The non-profit charity Friends of the Saskatoon Afforestation Areas Inc. was created to preserve and restore the 326-acre Richard St. Barbe Baker Afforestation Area (RSBBAA) and the 148-acre George Genereux Urban Regional Park. Our work reinforces the 1972 City Council decision designating these afforestation areas on the western fringe of Saskatoon to “be preserved in perpetuity.”
The word recreation can be understood re-creation, reflecting the fact that being in nature is restorative for human beings.

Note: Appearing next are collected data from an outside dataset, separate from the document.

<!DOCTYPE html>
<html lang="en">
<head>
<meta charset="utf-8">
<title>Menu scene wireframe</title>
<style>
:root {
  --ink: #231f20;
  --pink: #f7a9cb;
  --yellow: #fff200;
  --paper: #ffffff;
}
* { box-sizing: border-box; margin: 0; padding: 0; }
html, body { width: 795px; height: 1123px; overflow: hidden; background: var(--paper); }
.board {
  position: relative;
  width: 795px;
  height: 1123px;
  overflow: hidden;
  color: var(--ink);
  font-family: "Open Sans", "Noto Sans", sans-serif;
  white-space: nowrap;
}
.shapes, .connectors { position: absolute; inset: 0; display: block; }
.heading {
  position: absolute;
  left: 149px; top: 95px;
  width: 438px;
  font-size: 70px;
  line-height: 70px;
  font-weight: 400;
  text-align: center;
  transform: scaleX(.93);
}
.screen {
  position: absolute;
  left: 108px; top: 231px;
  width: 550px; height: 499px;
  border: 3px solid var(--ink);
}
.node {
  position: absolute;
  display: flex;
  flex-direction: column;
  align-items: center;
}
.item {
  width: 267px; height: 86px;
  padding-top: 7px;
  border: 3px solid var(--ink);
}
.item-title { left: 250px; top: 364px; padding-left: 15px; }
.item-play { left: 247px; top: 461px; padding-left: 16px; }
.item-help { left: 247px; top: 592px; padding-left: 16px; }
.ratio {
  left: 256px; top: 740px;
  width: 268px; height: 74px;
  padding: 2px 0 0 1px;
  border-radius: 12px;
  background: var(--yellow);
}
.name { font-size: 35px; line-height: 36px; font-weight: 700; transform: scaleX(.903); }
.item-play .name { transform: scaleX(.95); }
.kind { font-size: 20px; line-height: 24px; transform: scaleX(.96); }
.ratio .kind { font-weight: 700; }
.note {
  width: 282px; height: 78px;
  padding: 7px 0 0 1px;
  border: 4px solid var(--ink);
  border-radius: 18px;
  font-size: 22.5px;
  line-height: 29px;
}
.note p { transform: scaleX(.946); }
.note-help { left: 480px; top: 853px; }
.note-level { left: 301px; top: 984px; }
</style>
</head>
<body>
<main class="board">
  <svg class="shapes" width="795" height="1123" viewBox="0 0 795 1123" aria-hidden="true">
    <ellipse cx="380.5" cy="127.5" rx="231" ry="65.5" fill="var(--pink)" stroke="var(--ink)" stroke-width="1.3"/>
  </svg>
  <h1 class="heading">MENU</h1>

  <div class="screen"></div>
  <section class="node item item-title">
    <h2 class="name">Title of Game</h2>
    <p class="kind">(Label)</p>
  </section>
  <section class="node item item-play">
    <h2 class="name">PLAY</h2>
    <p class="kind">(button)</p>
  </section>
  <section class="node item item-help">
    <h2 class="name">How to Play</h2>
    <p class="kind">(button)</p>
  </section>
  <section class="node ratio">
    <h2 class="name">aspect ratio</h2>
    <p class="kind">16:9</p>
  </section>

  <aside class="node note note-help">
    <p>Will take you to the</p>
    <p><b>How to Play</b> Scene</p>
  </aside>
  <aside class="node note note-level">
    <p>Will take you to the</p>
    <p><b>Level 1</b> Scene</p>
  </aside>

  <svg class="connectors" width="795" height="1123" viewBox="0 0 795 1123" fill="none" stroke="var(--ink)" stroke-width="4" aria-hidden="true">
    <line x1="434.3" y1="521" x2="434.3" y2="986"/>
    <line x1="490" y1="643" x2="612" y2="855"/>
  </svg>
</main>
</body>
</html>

Richard St. Barbe Baker wandered into the forest near his home at age five and experienced the overwhelming beauty of nature touch his soul.
“Soon I was completely isolated in the luxuriant, tangled growth of ferns which were well above my head. In my infant mind I seemed to have entered a fairyland of my dreams. I wandered on as in a dream, all sense of time and space lost … I became intoxicated with the beauty all around me, immersed in the joyousness and exultation of feeling part of it all. I had entered the temple of the wood. I sank to the ground in a state of ecstasy; everything was intensely vivid – the call of a distant cuckoo seemed just for me … The overpowering beauty of it all entered my very being. At that moment my heart brimmed over with a sense of unspeakable thankfulness which has followed me through the years since that woodland re-birth.”
St Barbe had a life-long feeling of oneness with nature after this and this spiritual connection inspired his great achievements to protect and restore forests. He taught that trees and woodlands are intimately linked with biological, social, emotional, and spiritual well-being. In this light, he often quoted the poet Stanton Coblentz who wrote about the redwood forests “ I think but could the weary world but know communion with these spirits breathing peace, strangely a veil would lift, a light would glow, and the dark tumult of our lives would cease.”